- [Assignment]: Please go over the material below and count each line with the string "helmet", giving only the total.
[Data excerpts Boundary: Start]
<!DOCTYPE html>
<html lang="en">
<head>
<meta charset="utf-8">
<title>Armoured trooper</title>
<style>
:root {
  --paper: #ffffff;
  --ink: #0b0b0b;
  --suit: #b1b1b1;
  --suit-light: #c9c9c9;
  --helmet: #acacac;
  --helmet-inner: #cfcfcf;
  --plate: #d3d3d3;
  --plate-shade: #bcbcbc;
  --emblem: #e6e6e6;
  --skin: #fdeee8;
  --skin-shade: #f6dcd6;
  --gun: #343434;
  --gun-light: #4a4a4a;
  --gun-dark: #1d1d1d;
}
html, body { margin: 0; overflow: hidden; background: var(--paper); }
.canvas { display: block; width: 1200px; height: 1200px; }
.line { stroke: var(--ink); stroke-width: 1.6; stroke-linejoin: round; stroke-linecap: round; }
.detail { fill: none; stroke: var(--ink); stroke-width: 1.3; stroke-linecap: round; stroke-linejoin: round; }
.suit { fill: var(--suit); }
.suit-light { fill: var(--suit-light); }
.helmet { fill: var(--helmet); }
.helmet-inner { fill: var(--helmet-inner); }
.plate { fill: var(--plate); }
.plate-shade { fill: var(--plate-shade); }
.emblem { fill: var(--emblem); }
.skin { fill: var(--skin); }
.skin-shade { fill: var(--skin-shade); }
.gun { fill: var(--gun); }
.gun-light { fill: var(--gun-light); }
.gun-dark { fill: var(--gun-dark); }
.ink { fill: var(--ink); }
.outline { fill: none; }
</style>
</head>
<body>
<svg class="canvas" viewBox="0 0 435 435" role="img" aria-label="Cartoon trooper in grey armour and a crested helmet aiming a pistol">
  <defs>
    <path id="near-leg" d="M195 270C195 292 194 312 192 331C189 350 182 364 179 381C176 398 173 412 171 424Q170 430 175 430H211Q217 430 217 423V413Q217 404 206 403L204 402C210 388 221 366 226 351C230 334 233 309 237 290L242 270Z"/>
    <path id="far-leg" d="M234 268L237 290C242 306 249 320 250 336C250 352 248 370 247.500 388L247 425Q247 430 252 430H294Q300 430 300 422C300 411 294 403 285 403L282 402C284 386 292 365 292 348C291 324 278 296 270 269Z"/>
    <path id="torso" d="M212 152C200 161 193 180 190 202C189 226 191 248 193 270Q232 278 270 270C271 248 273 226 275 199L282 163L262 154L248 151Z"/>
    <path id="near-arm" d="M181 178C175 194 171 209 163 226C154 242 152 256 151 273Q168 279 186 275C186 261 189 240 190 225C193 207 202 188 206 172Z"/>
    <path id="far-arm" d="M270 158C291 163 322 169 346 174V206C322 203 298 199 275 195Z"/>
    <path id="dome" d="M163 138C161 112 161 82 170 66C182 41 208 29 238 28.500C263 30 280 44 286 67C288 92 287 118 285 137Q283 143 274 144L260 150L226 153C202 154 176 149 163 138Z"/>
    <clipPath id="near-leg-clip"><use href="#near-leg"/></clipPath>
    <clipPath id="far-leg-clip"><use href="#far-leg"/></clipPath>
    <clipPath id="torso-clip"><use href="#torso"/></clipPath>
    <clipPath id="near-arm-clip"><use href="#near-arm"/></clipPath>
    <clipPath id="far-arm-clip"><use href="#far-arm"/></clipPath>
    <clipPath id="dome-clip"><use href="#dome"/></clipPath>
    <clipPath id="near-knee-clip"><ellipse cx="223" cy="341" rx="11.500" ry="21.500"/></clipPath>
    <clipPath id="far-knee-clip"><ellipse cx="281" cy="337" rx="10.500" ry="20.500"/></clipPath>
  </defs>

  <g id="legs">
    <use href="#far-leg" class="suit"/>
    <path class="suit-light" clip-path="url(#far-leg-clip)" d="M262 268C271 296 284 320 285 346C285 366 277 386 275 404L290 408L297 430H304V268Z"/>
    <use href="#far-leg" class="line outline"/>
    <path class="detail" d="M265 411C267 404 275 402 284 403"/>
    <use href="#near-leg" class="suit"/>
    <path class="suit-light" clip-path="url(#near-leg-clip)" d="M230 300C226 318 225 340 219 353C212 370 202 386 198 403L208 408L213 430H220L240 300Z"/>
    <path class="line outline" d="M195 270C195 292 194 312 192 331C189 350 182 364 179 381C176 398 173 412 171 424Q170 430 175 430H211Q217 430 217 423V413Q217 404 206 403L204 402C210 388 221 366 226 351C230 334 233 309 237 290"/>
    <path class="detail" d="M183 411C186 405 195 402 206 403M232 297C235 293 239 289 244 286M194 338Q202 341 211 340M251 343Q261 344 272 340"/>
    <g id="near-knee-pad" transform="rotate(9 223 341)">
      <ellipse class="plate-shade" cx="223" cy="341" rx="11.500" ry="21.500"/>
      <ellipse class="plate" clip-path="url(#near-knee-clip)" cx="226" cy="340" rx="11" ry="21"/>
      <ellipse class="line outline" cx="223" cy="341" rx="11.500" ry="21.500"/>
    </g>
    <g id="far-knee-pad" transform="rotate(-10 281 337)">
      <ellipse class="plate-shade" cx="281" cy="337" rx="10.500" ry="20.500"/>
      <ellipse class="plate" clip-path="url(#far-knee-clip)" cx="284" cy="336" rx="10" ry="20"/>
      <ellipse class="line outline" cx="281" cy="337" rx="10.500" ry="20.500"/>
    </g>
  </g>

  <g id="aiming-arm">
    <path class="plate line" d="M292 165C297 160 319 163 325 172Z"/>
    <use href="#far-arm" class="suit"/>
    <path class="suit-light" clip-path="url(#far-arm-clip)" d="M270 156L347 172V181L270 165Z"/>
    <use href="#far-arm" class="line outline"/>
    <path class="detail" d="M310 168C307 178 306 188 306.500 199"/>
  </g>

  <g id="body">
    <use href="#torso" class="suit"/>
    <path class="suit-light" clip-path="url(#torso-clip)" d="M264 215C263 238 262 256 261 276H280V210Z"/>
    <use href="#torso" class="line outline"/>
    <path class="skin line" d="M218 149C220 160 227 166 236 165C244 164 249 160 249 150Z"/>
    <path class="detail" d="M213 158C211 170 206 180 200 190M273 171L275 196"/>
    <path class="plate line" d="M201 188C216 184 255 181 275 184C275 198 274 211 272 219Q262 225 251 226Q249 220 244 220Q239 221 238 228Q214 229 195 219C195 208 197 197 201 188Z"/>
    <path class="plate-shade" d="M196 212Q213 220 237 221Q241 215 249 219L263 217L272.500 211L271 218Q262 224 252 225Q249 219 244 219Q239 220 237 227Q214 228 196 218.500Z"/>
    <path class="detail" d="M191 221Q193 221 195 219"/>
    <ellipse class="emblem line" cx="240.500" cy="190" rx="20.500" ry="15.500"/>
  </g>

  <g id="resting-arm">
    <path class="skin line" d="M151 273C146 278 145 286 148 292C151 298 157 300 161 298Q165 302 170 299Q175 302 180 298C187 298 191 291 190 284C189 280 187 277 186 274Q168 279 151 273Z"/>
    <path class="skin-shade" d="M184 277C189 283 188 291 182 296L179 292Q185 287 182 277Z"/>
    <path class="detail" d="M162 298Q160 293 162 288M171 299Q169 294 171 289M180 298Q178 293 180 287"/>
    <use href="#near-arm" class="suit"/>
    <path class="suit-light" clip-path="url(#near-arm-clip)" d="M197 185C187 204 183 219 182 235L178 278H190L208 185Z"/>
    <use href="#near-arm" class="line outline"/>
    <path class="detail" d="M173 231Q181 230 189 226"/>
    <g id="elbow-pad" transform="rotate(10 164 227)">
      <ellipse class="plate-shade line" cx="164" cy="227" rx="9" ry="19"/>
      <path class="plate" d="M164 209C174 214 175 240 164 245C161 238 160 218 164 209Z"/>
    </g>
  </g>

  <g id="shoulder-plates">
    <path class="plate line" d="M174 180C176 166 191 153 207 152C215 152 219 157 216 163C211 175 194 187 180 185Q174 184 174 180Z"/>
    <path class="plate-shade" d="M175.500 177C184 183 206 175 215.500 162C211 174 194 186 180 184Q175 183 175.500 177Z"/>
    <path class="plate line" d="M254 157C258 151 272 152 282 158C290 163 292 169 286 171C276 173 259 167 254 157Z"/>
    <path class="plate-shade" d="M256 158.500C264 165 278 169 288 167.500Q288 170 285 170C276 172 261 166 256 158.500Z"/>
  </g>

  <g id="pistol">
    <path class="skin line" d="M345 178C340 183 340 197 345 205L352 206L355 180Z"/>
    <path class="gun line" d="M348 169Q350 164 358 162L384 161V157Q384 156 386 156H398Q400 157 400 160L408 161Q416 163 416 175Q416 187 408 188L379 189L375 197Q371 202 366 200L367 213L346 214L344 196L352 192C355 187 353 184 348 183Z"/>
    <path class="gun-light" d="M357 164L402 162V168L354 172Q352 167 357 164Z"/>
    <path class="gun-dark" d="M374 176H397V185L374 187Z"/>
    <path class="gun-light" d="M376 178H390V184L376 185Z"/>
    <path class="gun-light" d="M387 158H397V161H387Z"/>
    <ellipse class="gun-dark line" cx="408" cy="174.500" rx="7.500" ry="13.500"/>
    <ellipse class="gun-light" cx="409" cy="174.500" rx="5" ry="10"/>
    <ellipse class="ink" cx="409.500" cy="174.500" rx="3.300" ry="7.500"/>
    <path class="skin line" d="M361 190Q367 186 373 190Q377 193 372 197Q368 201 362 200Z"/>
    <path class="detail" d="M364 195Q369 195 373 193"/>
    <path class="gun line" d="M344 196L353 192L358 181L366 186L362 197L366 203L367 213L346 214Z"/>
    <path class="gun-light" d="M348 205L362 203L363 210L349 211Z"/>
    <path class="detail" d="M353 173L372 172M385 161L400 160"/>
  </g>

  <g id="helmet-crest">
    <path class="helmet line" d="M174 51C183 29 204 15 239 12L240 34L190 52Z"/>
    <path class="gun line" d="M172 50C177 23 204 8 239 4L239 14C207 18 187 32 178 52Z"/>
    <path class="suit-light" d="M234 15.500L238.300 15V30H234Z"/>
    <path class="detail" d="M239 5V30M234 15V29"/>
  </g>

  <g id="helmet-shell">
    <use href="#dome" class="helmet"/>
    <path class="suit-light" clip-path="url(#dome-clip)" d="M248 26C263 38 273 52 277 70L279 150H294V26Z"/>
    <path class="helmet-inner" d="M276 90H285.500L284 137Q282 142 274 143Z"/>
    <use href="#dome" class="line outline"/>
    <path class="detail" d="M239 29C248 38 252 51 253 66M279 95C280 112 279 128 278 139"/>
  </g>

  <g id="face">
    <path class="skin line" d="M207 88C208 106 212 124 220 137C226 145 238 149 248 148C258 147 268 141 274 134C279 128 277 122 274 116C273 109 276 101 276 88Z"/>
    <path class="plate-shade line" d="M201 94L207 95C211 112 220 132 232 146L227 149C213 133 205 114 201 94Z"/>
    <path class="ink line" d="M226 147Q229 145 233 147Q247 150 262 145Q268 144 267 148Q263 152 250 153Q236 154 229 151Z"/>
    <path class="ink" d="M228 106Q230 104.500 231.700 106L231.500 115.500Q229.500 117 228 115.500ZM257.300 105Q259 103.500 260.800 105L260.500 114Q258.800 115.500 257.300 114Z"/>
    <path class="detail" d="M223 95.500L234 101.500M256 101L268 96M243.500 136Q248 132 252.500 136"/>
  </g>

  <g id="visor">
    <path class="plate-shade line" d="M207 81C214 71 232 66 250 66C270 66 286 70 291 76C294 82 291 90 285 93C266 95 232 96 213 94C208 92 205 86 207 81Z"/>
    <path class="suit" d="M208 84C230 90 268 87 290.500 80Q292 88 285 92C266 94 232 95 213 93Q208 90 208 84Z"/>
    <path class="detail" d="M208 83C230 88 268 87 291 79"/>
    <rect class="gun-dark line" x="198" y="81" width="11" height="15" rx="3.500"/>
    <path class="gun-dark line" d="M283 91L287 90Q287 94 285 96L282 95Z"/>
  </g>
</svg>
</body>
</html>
[Data excerpts Boundary: End]
- [Problem solution]: 10